A New Paradigm
What follows are short pieces that I wrote at various times on the grieving path. They were attempts to understand the world in which I now lived and a life I could no longer recognize.
We have become citizens of a new world. One night, during our sleep, we were evicted from the world that we knew and loved and had lived in all our lives. We found ourselves in a land where nothing was familiar.
It wasn’t that long ago when I would wake up in the middle of the night in a cold sweat and think it couldn’t have happened. My son couldn’t have died, it’s not possible, it’s all been a terrible mistake. Please, tell me it’s not real.
Then and now

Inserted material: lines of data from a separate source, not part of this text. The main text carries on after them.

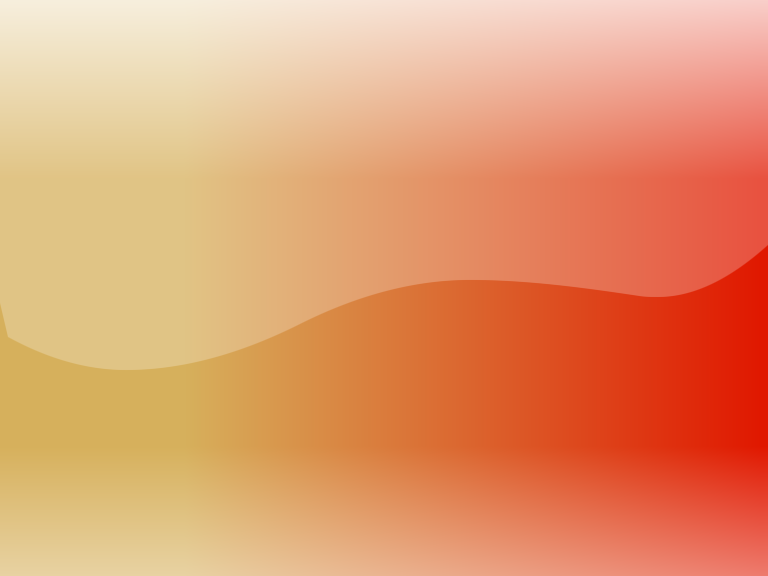
Reproduce this background procedurally as a Shadertoy shader.

```glsl
// A gold-to-red gradient with a pale wavy veil and light fading in at top and bottom.

// Cubic through two knots, each holding x, height and slope
float hermite(vec3 a, vec3 b, float x) {
    float width = b.x - a.x;
    float t = clamp((x - a.x) / width, 0.0, 1.0);
    float s = 1.0 - t;
    return mix(a.y, b.y, t * t * (3.0 - 2.0 * t))
         + width * t * s * (a.z * s - b.z * t);
}

// Height of the veil's lower edge
float waveHeight(float x) {
    vec3 knots[7] = vec3[7](
        vec3(0.0104, 0.415, -0.73), vec3(0.164, 0.3576, 0.0),
        vec3(0.3906, 0.4375, 0.667), vec3(0.612, 0.514, 0.0),
        vec3(0.833, 0.486, -0.2), vec3(0.857, 0.4844, 0.0),
        vec3(1.0, 0.5747, 1.2));
    float height = knots[0].y;
    for (int i = 0; i < 6; i++) {
        if (x >= knots[i].x) height = hermite(knots[i], knots[i + 1], x);
    }
    // Steep flank at the left border
    return max(height, 0.474 - 5.68 * x);
}

void mainImage(out vec4 fragColor, in vec2 fragCoord) {
    vec2 uv = fragCoord / iResolution.xy;

    // Horizontal gradient, flat gold on the left
    vec3 gold = vec3(0.84, 0.69, 0.36);
    vec3 red = vec3(0.88, 0.095, 0.0);
    vec3 color = mix(gold, red, clamp((uv.x - 0.24) / 0.75, 0.0, 1.0));

    // Translucent veil above the wave
    float above = uv.y - waveHeight(uv.x);
    float edge = max(fwidth(above), 0.0001);
    color = mix(color, vec3(1.0), 0.25 * smoothstep(-0.6 * edge, 0.6 * edge, above));

    // White light from the upper and lower borders
    float topLight = 0.72 * clamp((uv.y - 0.69) / 0.31, 0.0, 1.0);
    float bottomLight = 0.43 * clamp((0.225 - uv.y) / 0.225, 0.0, 1.0);
    color = mix(color, vec3(1.0), topLight + bottomLight);

    fragColor = vec4(color, 1.0);
}
```
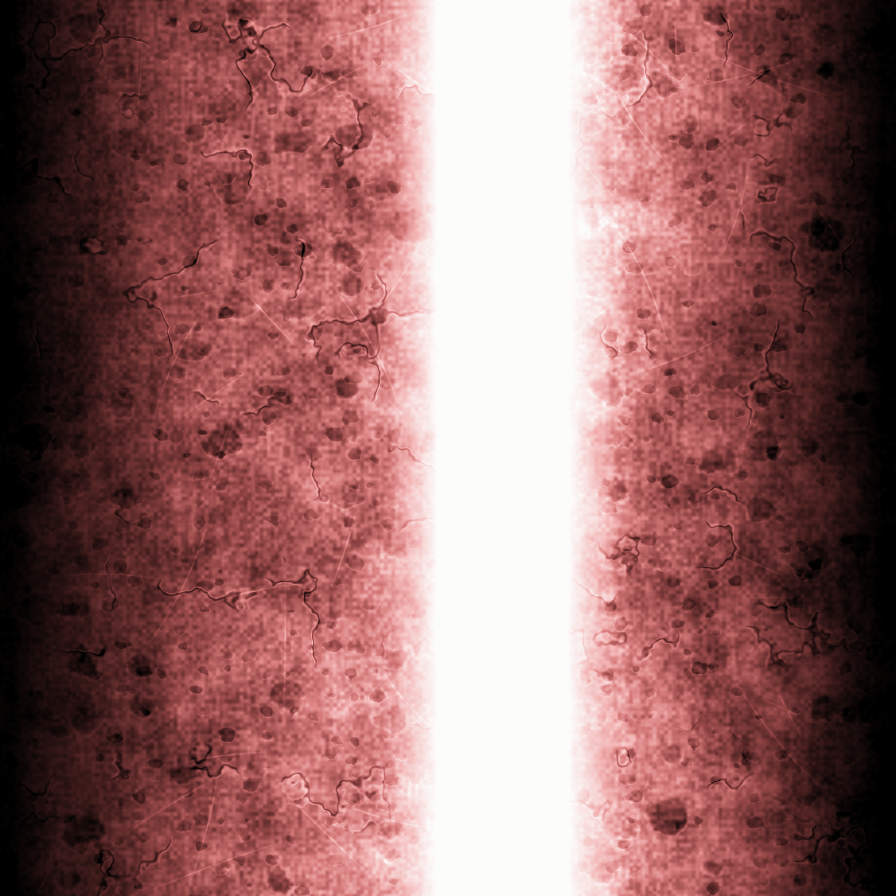
This background is drawn by a WebGL 1 fragment shader. Its source:

```glsl
precision highp float;
// Worn, pitted red plaster wall with a bright white vertical band and black sides.
uniform vec2 u_resolution;

float hash(vec2 p) {
  return fract(sin(dot(p, vec2(127.1, 311.7))) * 43758.5453);
}

float noise(vec2 p) {
  vec2 i = floor(p), f = fract(p);
  f = f * f * (3.0 - 2.0 * f);
  return mix(mix(hash(i), hash(i + vec2(1.0, 0.0)), f.x),
             mix(hash(i + vec2(0.0, 1.0)), hash(i + 1.0), f.x), f.y);
}

float fbm(vec2 p) {
  float sum = 0.0, amp = 0.5;
  for (int i = 0; i < 5; i++) {
    sum += amp * noise(p);
    p = mat2(1.6, 1.2, -1.2, 1.6) * p + 7.3;
    amp *= 0.5;
  }
  return sum;
}

float ramp(float a, float b, float x) {
  return clamp((x - a) / (b - a), 0.0, 1.0);
}

// Brightness across the wall: slow rise on the left, steeper fall on the right
float lightProfile(float x) {
  float left = 0.15 * ramp(0.012, 0.1, x) + 0.23 * ramp(0.1, 0.2, x)
             + 0.23 * ramp(0.2, 0.4, x) + 0.12 * ramp(0.4, 0.435, x)
             + 0.34 * ramp(0.435, 0.5, x);
  float right = 0.09 * ramp(0.985, 0.94, x) + 0.13 * ramp(0.94, 0.89, x)
              + 0.19 * ramp(0.89, 0.8, x) + 0.17 * ramp(0.8, 0.71, x)
              + 0.24 * ramp(0.71, 0.675, x) + 0.25 * ramp(0.675, 0.62, x);
  return min(left, right);
}

// Irregular pits, one per cell of a jittered grid: x is shade, y is lit rim
vec2 pits(vec2 p, float density) {
  vec2 cell = floor(p), result = vec2(0.0);
  float wobble = 0.6 * (fbm(p * 2.5) - 0.5);
  for (int j = -1; j <= 1; j++) {
    for (int i = -1; i <= 1; i++) {
      vec2 id = cell + vec2(float(i), float(j));
      vec2 d = p - id - 0.2 - 0.6 * vec2(hash(id), hash(id + 31.7));
      float radius = 0.1 + 0.28 * hash(id + 9.1);
      float dist = length(d * vec2(1.0, 1.25)) + wobble - radius;
      float present = step(hash(id + 57.3), density);
      float shade = smoothstep(0.08, -0.08, dist) * (0.35 + 0.65 * hash(id + 3.9));
      float rim = smoothstep(0.07, 0.0, abs(dist - 0.06)) * step(d.y, 0.0);
      result = max(result, present * vec2(shade, rim));
    }
  }
  return result;
}

// Thin, slightly bowed scratches scattered over the wall
float scratches(vec2 p) {
  float sum = 0.0;
  for (int i = 0; i < 48; i++) {
    float k = float(i);
    vec2 d = p - vec2(hash(vec2(k, 1.0)), hash(vec2(k, 2.0)));
    float angle = 3.1416 * hash(vec2(k, 3.0));
    float c = cos(angle), s = sin(angle);
    d = vec2(c * d.x + s * d.y, c * d.y - s * d.x);
    float reach = 0.03 + 0.09 * hash(vec2(k, 4.0));
    float bow = d.y + (hash(vec2(k, 5.0)) - 0.5) * 3.0 * d.x * d.x;
    sum += smoothstep(0.0018, 0.0, abs(bow)) * smoothstep(reach, reach * 0.3, abs(d.x));
  }
  return min(sum, 1.0) * (0.4 + 0.6 * noise(p * 90.0));
}

// Black through brick red and pink to white
vec3 tint(float t) {
  vec3 c = mix(vec3(0.0), vec3(0.30, 0.13, 0.13), ramp(0.0, 0.2, t));
  c = mix(c, vec3(0.59, 0.28, 0.28), ramp(0.2, 0.4, t));
  c = mix(c, vec3(0.84, 0.48, 0.48), ramp(0.4, 0.6, t));
  c = mix(c, vec3(0.95, 0.70, 0.70), ramp(0.6, 0.77, t));
  return mix(c, vec3(0.99, 0.988, 0.985), ramp(0.77, 1.0, t));
}

void main() {
  vec2 uv = gl_FragCoord.xy / u_resolution;
  float light = lightProfile(uv.x);

  // Stains, mottling and fine woven grain
  float wear = 0.40 * (fbm(uv * 5.0 + 2.0) - 0.48)
             + 0.45 * (fbm(uv * 24.0) - 0.48)
             + 0.22 * (noise(uv * 230.0) - 0.5)
             + 0.10 * (noise(uv * vec2(260.0, 40.0)) - 0.5)
             + 0.07 * (noise(uv * vec2(30.0, 240.0)) - 0.5);

  // Large and small pits
  vec2 large = pits(uv * 17.0, 0.38);
  vec2 small = pits(uv * 42.0 + 5.0, 0.4);
  wear -= 0.24 * large.x + 0.20 * small.x;
  wear += 0.07 * large.y + 0.06 * small.y;

  // Broken flake edges: a dark line with a lit lip just below
  float flake = fbm(uv * 13.0 + 40.0) - 0.47;
  float broken = smoothstep(0.5, 0.68, noise(uv * 21.0 + 8.0));
  wear -= 0.24 * broken * smoothstep(0.018, 0.0, abs(flake));
  wear += 0.12 * broken * smoothstep(0.018, 0.0, abs(flake - 0.025));
  wear += 0.16 * scratches(uv);

  // Wear fades in the darkness and inside the glow
  float strength = min(0.1 + 1.7 * light, 0.9) * ramp(1.02, 0.7, light);
  gl_FragColor = vec4(tint(light + wear * strength), 1.0);
}
```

Mason and Taylor were married on the edge of a cliff overlooking the Pacific Ocean just south of Big Sur. Steve and I stayed at Deetjen’s Big Sur Inn, which sits on a canyon below a mountain that threatens to slide and take the inn with it. It’s one of our favorite places in the world, primitive and evolved at the same time.
Seeing the light

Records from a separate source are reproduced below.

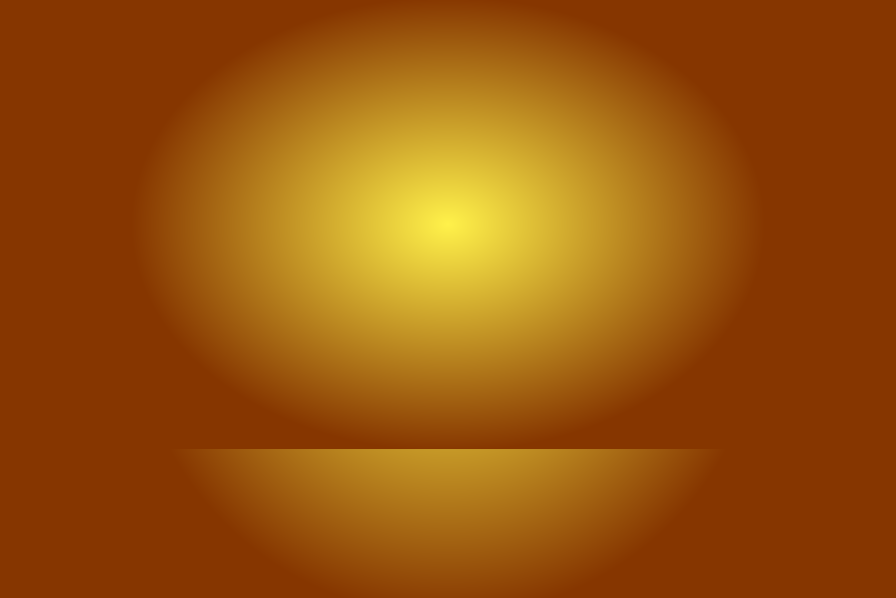
Give the GLSL for this background, as a Shadertoy shader.

```glsl
// Golden elliptical glow on deep amber, above a dimmer glow cut off by a horizon.
#define RIM_COLOR vec3(0.525, 0.212, 0.0)
#define CORE_COLOR vec3(1.0, 0.945, 0.29)
#define GLOW_CENTER vec2(0.5, 0.625)
#define GLOW_RADII vec2(0.3535, 0.38)
#define FLOOR_CENTER vec2(0.5, 0.5)
#define FLOOR_RADII vec2(0.3535, 0.53)
#define HORIZON 0.249

// Linear falloff: 1 at the center, 0 on the ellipse and beyond.
float ellipseGlow(vec2 uv, vec2 center, vec2 radii) {
    return clamp(1.0 - length((uv - center) / radii), 0.0, 1.0);
}

void mainImage(out vec4 fragColor, in vec2 fragCoord) {
    vec2 uv = fragCoord / iResolution.xy;

    // Main light and its lower continuation
    float upperGlow = ellipseGlow(uv, GLOW_CENTER, GLOW_RADII);
    float floorGlow = ellipseGlow(uv, FLOOR_CENTER, FLOOR_RADII);

    // Antialiased horizon separates the two lights
    float halfPixel = 0.5 / iResolution.y;
    float aboveHorizon = smoothstep(HORIZON - halfPixel, HORIZON + halfPixel, uv.y);
    float glow = mix(floorGlow, upperGlow, aboveHorizon);

    fragColor = vec4(mix(RIM_COLOR, CORE_COLOR, glow), 1.0);
}
```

Mason was in the hospital for 3 weeks. His condition was critical from day one and each subsequent day brought another life-threatening crisis to bear: liver failure, kidney failure, gram negative sepsis, endocarditis, internal bleeding, acute respiratory distress syndrome, three pneumothoraces, hypoxia, and stroke. Each one of these on its own was serious and potentially fatal, but together, they proved insurmountable.

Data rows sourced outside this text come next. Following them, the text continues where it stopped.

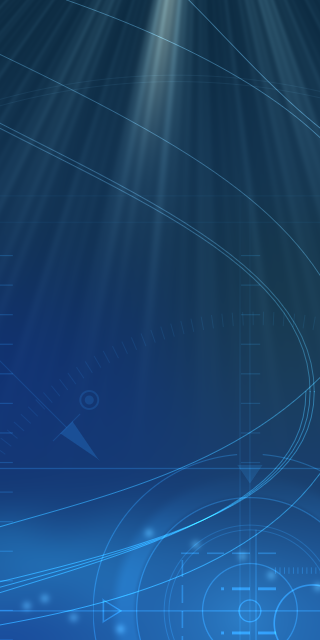
Give the GLSL for this background, as a Shadertoy shader.

```glsl
// Deep blue water lit from above, with sweeping curves and a faint instrument dial.
// Rays are bell curves and layered sines over the angle to a far light source;
// the drawing is made of distance functions on a canvas 100 wide and 200 tall.

float pixel; // size of one pixel in canvas units

float fill(float d) { return clamp(0.5 - d / pixel, 0.0, 1.0); }
float stroke(float d, float halfWidth) { return fill(abs(d) - halfWidth); }
float bell(float x, float width) { return exp(-x * x / (width * width)); }

float box(vec2 p, vec2 halfSize) {
    vec2 d = abs(p) - halfSize;
    return max(d.x, d.y);
}

float segment(vec2 p, vec2 a, vec2 b) {
    vec2 ab = b - a;
    return length(p - a - ab * clamp(dot(p - a, ab) / dot(ab, ab), 0.0, 1.0));
}

// Distance to a cubic curve, walked in short straight steps
float curve(vec2 p, vec2 a, vec2 b, vec2 c, vec2 d) {
    float nearest = 1e3;
    vec2 last = a;
    for (int i = 1; i <= 24; i++) {
        float t = float(i) / 24.0, s = 1.0 - t;
        vec2 next = s * s * s * a + 3.0 * s * t * (s * b + t * c) + t * t * t * d;
        nearest = min(nearest, segment(p, last, next));
        last = next;
    }
    return nearest;
}

vec3 water(vec2 p) {
    vec3 col = mix(vec3(0.12, 0.36, 0.64), vec3(0.08, 0.22, 0.44), smoothstep(5.0, 55.0, p.y));
    col = mix(col, vec3(0.07, 0.20, 0.32), smoothstep(50.0, 135.0, p.y));
    col = mix(col, vec3(0.05, 0.17, 0.26), smoothstep(130.0, 200.0, p.y));
    col += vec3(-0.01, -0.015, 0.05) * bell(p.x, 45.0) * bell(p.y - 90.0, 35.0);
    col += vec3(0.02, 0.02, -0.05) * smoothstep(35.0, 90.0, p.x) * bell(p.y - 85.0, 45.0);
    // Mist near the floor
    float wave = sin(p.x * 0.11 + p.y * 0.07) + 0.6 * sin(p.x * 0.19 - p.y * 0.15);
    col += vec3(0.02, 0.10, 0.11) * bell(p.y - 27.0 - 2.0 * wave, 13.0) * bell(p.x - 12.0, 40.0);
    col -= vec3(0.02, 0.06, 0.03) * bell(p.y, 10.0) * bell(p.x, 30.0);
    return col;
}

vec3 lightRays(vec2 p) {
    float a = (p.x - 62.5) / (265.0 - p.y);
    float depth = smoothstep(70.0, 205.0, p.y);
    float streaks = 0.5 + 0.22 * sin(a * 61.0 + 1.0) + 0.16 * sin(a * 113.0) + 0.12 * sin(a * 197.0 + 2.0);
    float beams = bell(a + 0.16, 0.055) + 0.5 * bell(a + 0.07, 0.045)
                + 0.35 * bell(a + 0.45, 0.06) + 0.5 * bell(a - 0.30, 0.09);
    vec3 light = vec3(0.17, 0.22, 0.22) * beams * depth * depth * (0.55 + 0.8 * streaks);
    light += vec3(0.22, 0.18, 0.12) * bell(a + 0.15, 0.055) * smoothstep(140.0, 205.0, p.y);
    return light + vec3(0.035, 0.05, 0.055) * streaks * streaks * smoothstep(45.0, 140.0, p.y);
}

float sweeps(vec2 p) {
    float ink = 0.0;
    for (int i = 0; i < 3; i++) {
        float k = float(i);
        vec2 bend = vec2(98.2 - 1.3 * k, 77.6);
        if (i < 2) ink += 0.7 * stroke(curve(p, vec2(0, 161.5 - 1.6 * k), vec2(49.5, 136.2 - 1.6 * k),
                                             vec2(bend.x, 114), bend), 0.15);
        ink += 0.8 * stroke(curve(p, bend, vec2(bend.x, 43.8), vec2(52, 30.7), vec2(0, 18.2 - 1.7 * k)), 0.15);
    }
    ink += 0.8 * stroke(curve(p, vec2(0, 183), vec2(52, 158), vec2(83, 140), vec2(100, 114)), 0.13);
    ink += 0.9 * stroke(curve(p, vec2(20.8, 200), vec2(52, 189), vec2(81, 175), vec2(100, 157)), 0.13);
    ink += stroke(curve(p, vec2(59, 200), vec2(70, 189), vec2(85, 172), vec2(100, 160)), 0.13);
    ink += 0.9 * stroke(curve(p, vec2(0, 35.4), vec2(33, 45), vec2(72, 54), vec2(100, 82)), 0.15);
    ink += 0.9 * stroke(curve(p, vec2(0, 4.7), vec2(35, 11), vec2(78, 22), vec2(100, 52)), 0.15);
    // Shallow arcs below the surface
    float arch = p.y - 176.5 + 0.0025 * (p.x - 55.0) * (p.x - 55.0);
    return ink + 0.16 * (stroke(arch, 0.15) + stroke(arch + 2.0, 0.15));
}

float gridAndGauge(vec2 p) {
    float ink = 0.5 * stroke(p.y - 53.6, 0.2) + 0.6 * stroke(p.y - 9.1, 0.2);
    ink += 0.1 * (stroke(p.y - 130.5, 0.2) + stroke(p.y - 138.8, 0.2));
    float fade = 1.0 - smoothstep(60.0, 160.0, p.y);
    ink += 0.3 * fade * (stroke(p.x - 75.0, 0.15) + stroke(p.x - 78.1, 0.15));
    ink += 0.6 * stroke(p.x - 80.0, 0.15) * fill(p.y - 34.5);
    // Scale marks at the left edge and on the upright
    float mark = stroke(mod(p.y + 4.6, 9.24) - 4.62, 0.18) * fill(p.y - 122.0);
    ink += mark * (0.45 * fill(p.x - 4.0) + 0.35 * fill(abs(p.x - 78.3) - 3.0) * step(55.0, p.y));
    // Large ticked arc
    vec2 q = p - vec2(80.7, 0.8);
    float r = length(q), tick = (mod(atan(q.x, q.y), 0.032) - 0.016) * r;
    ink += 0.23 * stroke(tick, 0.14) * fill(abs(r - 99.7) - 2.1) * step(50.0, p.y);
    // Slanted pointer and its eye
    vec2 tip = p - vec2(30.7, 56.5);
    float along = (tip.x - tip.y) * 0.707, across = (tip.x + tip.y) * 0.707;
    ink += 0.4 * fill(max(abs(across) + along * 0.19, -along - 14.0));
    ink += 0.3 * stroke(across, 0.15) * fill(along + 14.0);
    ink += 0.3 * stroke(along + 14.0, 0.15) * fill(abs(across) - 6.0);
    float eye = length(p - vec2(27.9, 75.0));
    return ink + 0.3 * (stroke(eye - 2.8, 0.3) + fill(eye - 1.4));
}

float dial(vec2 p) {
    vec2 q = p - vec2(78.1, 9.1);
    float r = length(q);
    float ink = 0.6 * stroke(r - 49.0, 0.18) * fill(abs(q.x + 2.0) - 47.0) * (1.0 - stroke(q.x, 4.0));
    ink += 0.6 * stroke(r - 35.4, 0.2) + 0.4 * (stroke(r - 26.8, 0.15) + stroke(r - 25.3, 0.15));
    ink += 0.6 * stroke(r - 14.8, 0.2) + 0.7 * stroke(r - 3.4, 0.2);
    ink += 0.8 * stroke(length(p - vec2(97.7, 5.2)) - 12.0, 0.25);
    ink += 0.3 * smoothstep(35.0, 37.0, r) * (1.0 - smoothstep(40.0, 44.5, r)) * smoothstep(60.0, 25.0, p.y);
    // Dashed frame, bars and ruler
    vec2 dash = step(vec2(2.5), mod(q, 8.0));
    ink += 0.6 * dash.x * fill(box(q - vec2(-5.5, 18.0), vec2(16.0, 0.25)));
    ink += 0.6 * dash.y * fill(box(q - vec2(-21.1, 4.0), vec2(0.25, 14.0)));
    ink += 0.8 * dash.x * fill(box(vec2(q.x, abs(q.y) - 6.9), vec2(9.0, 0.45)));
    ink += 0.5 * stroke(mod(p.x, 1.4) - 0.7, 0.15) * fill(box(p - vec2(93.0, 21.7), vec2(8.0, 1.0)));
    // Arrow heads
    vec2 side = p - vec2(32.3, 9.1);
    ink += 0.7 * stroke(max(-side.x, abs(side.y) + 0.62 * side.x - 3.4), 0.25);
    return ink + 0.3 * fill(max(p.y - 54.7, abs(q.x) - 0.68 * (p.y - 48.9)));
}

void mainImage(out vec4 fragColor, in vec2 fragCoord) {
    pixel = 100.0 / iResolution.x;
    vec2 p = fragCoord * pixel;
    vec3 col = water(p) + lightRays(p);
    col += vec3(0.05, 0.13, 0.14) * exp(-length(p - vec2(76, 7)) / 22.0);
    // Soft drifting specks
    for (int i = 0; i < 9; i++) {
        vec2 spot = vec2(100.0, 36.0) * fract(float(i) * vec2(0.618, 0.367) + vec2(0.14, 0.36));
        col += vec3(0.10, 0.16, 0.16) * bell(length(p - spot), 1.6);
    }
    vec3 lineColor = mix(vec3(0.08, 0.32, 0.38), vec3(0.18, 0.29, 0.34), smoothstep(30.0, 150.0, p.y));
    col += lineColor * sweeps(p);
    col += vec3(0.06, 0.23, 0.32) * (gridAndGauge(p) + dial(p));
    fragColor = vec4(clamp(col, 0.0, 1.0), 1.0);
}
```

My world was whole. I was fortunate, whether I always realized it or not. Good days dominated. In fact, I didn’t know what a bad day was. I thought I did, but I didn’t. When my son died, my world imploded. As one world faded, another one took its place, and in this newly emerging world, I was indifferent to or incapable of remembering life as it had existed before.
But tonight, I cry
Whenever emotions threaten to overwhelm me, once the crying has finally subsided, I’m able to remember that I’m in good company.
I pray for the mothers who have come before me who have lost a child and I cry for the mothers who are unaware that this kind of suffering awaits them, patiently.
A few months after Mason died, I received an email from a close friend asking for our prayers. Her father had been fighting cancer for several years and was going through a particularly rough patch. When we heard back from her a few days later, her dad was greatly improved and she wanted to thank us for our prayers. As she put it, “Your prayers worked.”